[PROBLEM TO WORK ON]:
Report the count of lines with "return" in the data below, and no other words.

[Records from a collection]
************
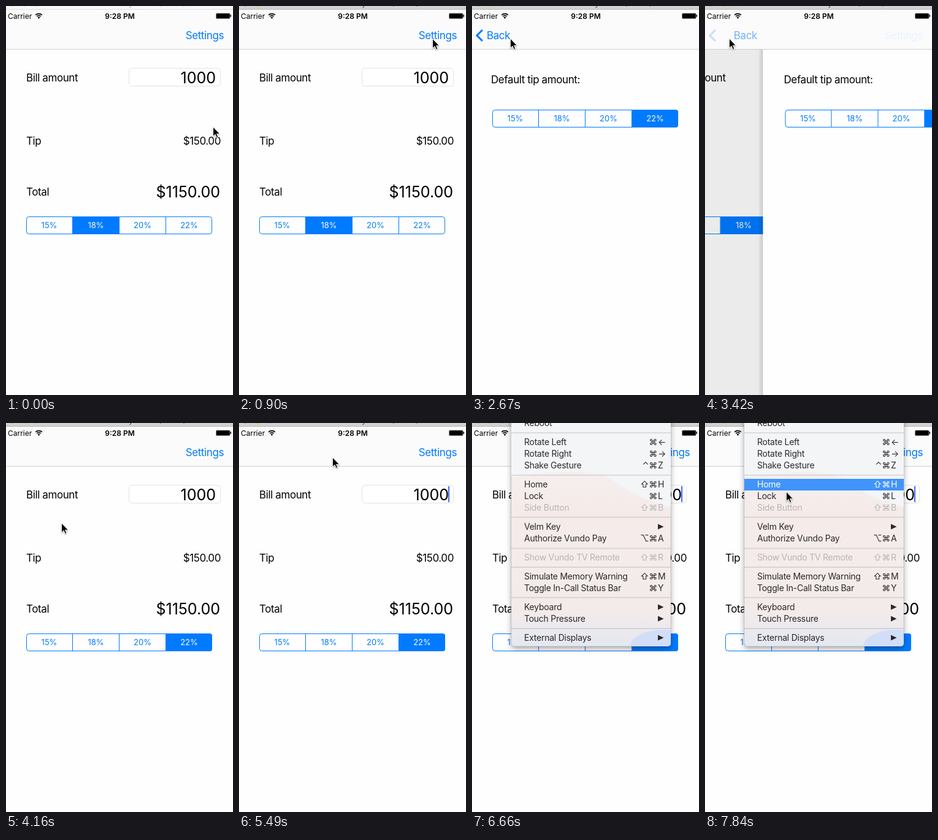
Write an HTML page that moves like this. It is 370 px wide and 634 px high and loops after 7.99 s.

```html
<!DOCTYPE html>
<html lang="en">
<head>
<meta charset="utf-8">
<style>
  html, body { margin: 0; height: 100%; overflow: hidden; background: #fefefe; }
  svg { display: block; width: 370px; height: 634px; font: 17px Inter, "DejaVu Sans", sans-serif; }
  text { letter-spacing: -.4px; white-space: pre; }
  .big { font-size: 25px; letter-spacing: 0; }
  .seg { font-size: 13px; letter-spacing: 0; text-anchor: middle; }
  .status { font-size: 12px; letter-spacing: 0; }
  .menu { font-size: 14px; letter-spacing: -.25px; }
  .end { text-anchor: end; }
</style>
</head>
<body>
<svg id="stage" viewBox="0 0 370 634"></svg>
<script>
const LOOP = 7990, STEP = 147.8, LAST = 53;
const BLUE = '#007aff', W = 375;
const stage = document.getElementById('stage');

// Pointer path: [step, x, y]
const POINTER = [
  [0, 338, 197], [4, 318, 56], [7, 315, 52], [8, 312, 70], [11, 281, 195], [13, 281, 195],
  [14, 283, 186], [18, 63, 53], [19, 63, 53], [20, 55, 52], [23, 40, 53], [27, 82, 155],
  [28, 91, 163], [29, 91, 163], [35, 149, 63], [36, 149, 63], [37, 153, 56], [38, 89, 46],
  [47, 95, 26], [51, 124, 83], [52, 124, 83], [53, 133, 112]
];
const CARET_TOGGLES = [27, 28, 31, 34, 37, 40, 43, 47, 50];

// Menu rows: [centre y, label, modifiers, key, disabled]; key '>' opens a submenu
const MENU = [
  [0, 'Reboot'],
  [31, 'Rotate Left', '⌘', '←'], [50, 'Rotate Right', '⌘', '→'], [69, 'Shake Gesture', '⌃⌘', 'Z'],
  [100, 'Home', '⇧⌘', 'H'], [119, 'Lock', '⌘', 'L'], [138, 'Side Button', '⇧⌘', 'B', true],
  [169, 'Velm Key', '', '>'], [188, 'Authorize Vundo Pay', '⌥⌘', 'A'],
  [219, 'Show Vundo TV Remote', '⇧⌘', 'R', true],
  [250, 'Simulate Memory Warning', '⇧⌘', 'M'], [269, 'Toggle In-Call Status Bar', '⌘', 'Y'],
  [300, 'Keyboard', '', '>'], [319, 'Touch Pressure', '', '>'], [350, 'External Displays', '', '>']
];
const SEPARATORS = [16, 85, 153.5, 204.5, 235, 284.5, 335];

const text = (x, y, str, cls = '', fill = '#000', extra = '') =>
  `<text x="${x}" y="${y}" class="${cls}" fill="${fill}" ${extra}>${str}</text>`;
const rect = (x, y, w, h, fill, extra = '') =>
  `<rect x="${x}" y="${y}" width="${w}" height="${h}" fill="${fill}" ${extra}/>`;
const shift = (x, y, body) => `<g transform="translate(${x} ${y})">${body}</g>`;
const halfPixel = v => Math.round(v * 2) / 2;

const DEFS = `<defs>
  <clipPath id="round"><rect x="33" y="0" width="303" height="29" rx="4"/></clipPath>
  <clipPath id="panel"><rect x="64" y="-20" width="260" height="384" rx="5"/></clipPath>
  <linearGradient id="edge"><stop stop-opacity="0"/><stop offset="1" stop-opacity=".15"/></linearGradient>
  <linearGradient id="glass" x2="0" y2="1">
    <stop offset=".25" stop-color="#f5efee"/><stop offset=".4" stop-color="#f5ecea"/>
    <stop offset=".85" stop-color="#f3ebea"/><stop offset="1" stop-color="#e4e8f1"/>
  </linearGradient>
</defs>`;

function pointerAt(k) {
  const i = POINTER.findIndex(p => p[0] >= k);
  const [k1, x1, y1] = POINTER[i], [k0, x0, y0] = POINTER[Math.max(0, i - 1)];
  const f = k1 > k0 ? (k - k0) / (k1 - k0) : 0;
  return [x0 + (x1 - x0) * f, y0 + (y1 - y0) * f];
}

// 0 = bill screen, 1 = settings screen
function settingsShown(k) {
  const decay = start => {
    const rest = Math.exp(-10 * (k * .1485 - start));
    return rest < .004 ? 0 : rest;
  };
  if (k < 8) return 0;
  return k < 23 ? Math.min(1, k < 20 ? 1 - decay(.9) : 1) : decay(3.3854);
}

function segments(y, selected) {
  let s = rect(33 + selected * 75.7, 0, 76, 29, BLUE, 'clip-path="url(#round)"') +
    rect(33.5, .5, 302, 28, 'none', `rx="4" stroke="${BLUE}"`);
  ['15%', '18%', '20%', '22%'].forEach((label, i) => {
    if (i) s += rect(32 + i * 76, 0, 1, 29, BLUE);
    s += text(70.5 + i * 76, 19, label, 'seg', i === selected ? '#fff' : BLUE);
  });
  return shift(0, y, s);
}

function billScreen(k) {
  const caret = CARET_TOGGLES.filter(s => s <= k).length % 2;
  return text(33, 123, 'Bill amount') +
    rect(200.5, 101.5, 149, 29, '#fff', 'rx="4.5" stroke="#e2e2e2"') +
    text(342, 125.5, '1000', 'big end') +
    (caret ? rect(341, 103, 2, 26, '#426bf2') : '') +
    text(33, 226, 'Tip') + text(350, 226, '$150.00', 'end') +
    text(33, 309, 'Total') + text(349, 312, '$1150.00', 'big end') +
    segments(343, k < 27 ? 1 : 3);
}

function settingsScreen(k) {
  return rect(-11, 70, 8, 564, 'url(#edge)') + rect(-3, 70, W, 564, '#fefefe') +
    text(31, 126, 'Default tip amount:') + segments(169, k < 14 ? 1 : 3);
}

function topBars(k, q) {
  const active = k >= 4;
  const lights = active ? ['#cfa8a4', '#f8c231', '#c4c4c4'] : ['#ddd', '#ddd', '#ddd'];
  return rect(0, 0, 370, 71, '#fbfbfb') + rect(0, 70, 370, 1, '#cfcfcf') +
    rect(0, 0, 370, 6, active ? '#d2d2d2' : '#f6f6f6') + rect(0, 5, 370, 1, active ? '#b4b4b4' : '#dcdcdc') +
    lights.map((c, i) => `<circle cx="${10 + i * 20}" cy="-5" r="6" fill="${c}"/>`).join('') +
    text(200, 0, 'Demo Phone – System 9 (13A20)', 'status', active ? '#444' : '#aaa', 'text-anchor="middle"') +
    text(3, 20.5, 'Carrier', 'status') +
    `<path d="M48.2 14.7a7.6 7.6 0 0 1 10.6 0M50.2 17a4.6 4.6 0 0 1 6.6 0" fill="none" stroke="#000" stroke-width="1.7"/>
     <path d="M53.5 20.8l-2-2.1a2.8 2.8 0 0 1 4 0z"/>` +
    text(185.5, 20.5, '9:28 PM', 'status', '#000', 'font-weight="600" text-anchor="middle"') +
    rect(342.5, 12, 22.5, 8.5, '#000', 'rx="1.5" stroke="#777" stroke-width=".8"') +
    rect(365.5, 14, 1.5, 4, '#000', 'rx=".7"') +
    text(355, 54, 'Settings', 'end', BLUE, `opacity="${(1 - q) ** 2}"`) +
    text(24 + 88 * (1 - q), 54, 'Back', '', BLUE, `opacity="${q * q}"`) +
    `<path d="M17 39l-9 9 9 9" fill="none" stroke="${BLUE}" stroke-width="3" opacity="${q ** 5}"/>`;
}

function menu(hoverY) {
  let s = rect(64, -20, 260, 384, 'url(#glass)',
    'rx="5" stroke="#0003" stroke-width=".6" style="filter:drop-shadow(0 4px 5px #0005)"') +
    '<path d="M64-20H324V137Q270 125 225 90 200 78 150 80L64 88Z" fill="#f3f5f7"/>' +
    '<ellipse cx="312" cy="364" rx="54" ry="27" fill="#d2ddf8" clip-path="url(#panel)"/>';
  for (const y of SEPARATORS) s += rect(64, y - 1, 260, 2, '#0000001a');
  for (const [y, label, mods, key, disabled] of MENU) {
    const hover = hoverY >= y - 9 && hoverY < y + 10;
    const ink = hover ? '#fff' : disabled ? '#b9b4b4' : '#2b2929';
    if (hover) s += rect(64, y - 9, 260, 19, '#4194fc');
    s += text(85, y + 5, label, 'menu', ink);
    if (key === '>') s += `<path d="M303 ${y - 4.5}l9.5 4.5-9.5 4.5z" fill="${ink}"/>`;
    else if (key) s += text(302, y + 5, mods, 'menu end', ink) + text(303, y + 5, key, 'menu', ink);
  }
  return s;
}

function pointer(x, y) {
  return shift(x - .5, y, `<path d="M0 0V15.5L3.6 12.3 6 17.6 8.4 16.6 6.1 11.4H11Z" stroke="#fff"
    style="filter:drop-shadow(0 1px 1px #0006)"/>`);
}

function scene(k) {
  const q = settingsShown(k), [x, y] = pointerAt(k);
  const pointerVisible = k < 40 || k >= 47;
  return DEFS + rect(0, 0, 370, 634, '#fefefe') +
    shift(halfPixel(-.3 * W * q), 0, billScreen(k)) +
    (q ? rect(0, 70, 370, 564, '#000', `opacity="${.1 * q}"`) +
      shift(halfPixel(W * (1 - q)), 0, settingsScreen(k)) : '') +
    topBars(k, q) +
    // the highlight trails the pointer tip slightly
    (k >= 43 ? menu(pointerVisible ? y - 3 : -99) : '') +
    (pointerVisible ? pointer(x, y) : '');
}

let shown = -1;
function tick() {
  const k = Math.min(LAST, Math.floor(performance.now() % LOOP / STEP));
  if (k !== shown) stage.innerHTML = scene(shown = k);
  requestAnimationFrame(tick);
}
tick();
</script>
</body>
</html>
```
************
[WRITTEN RESPONSE]:
11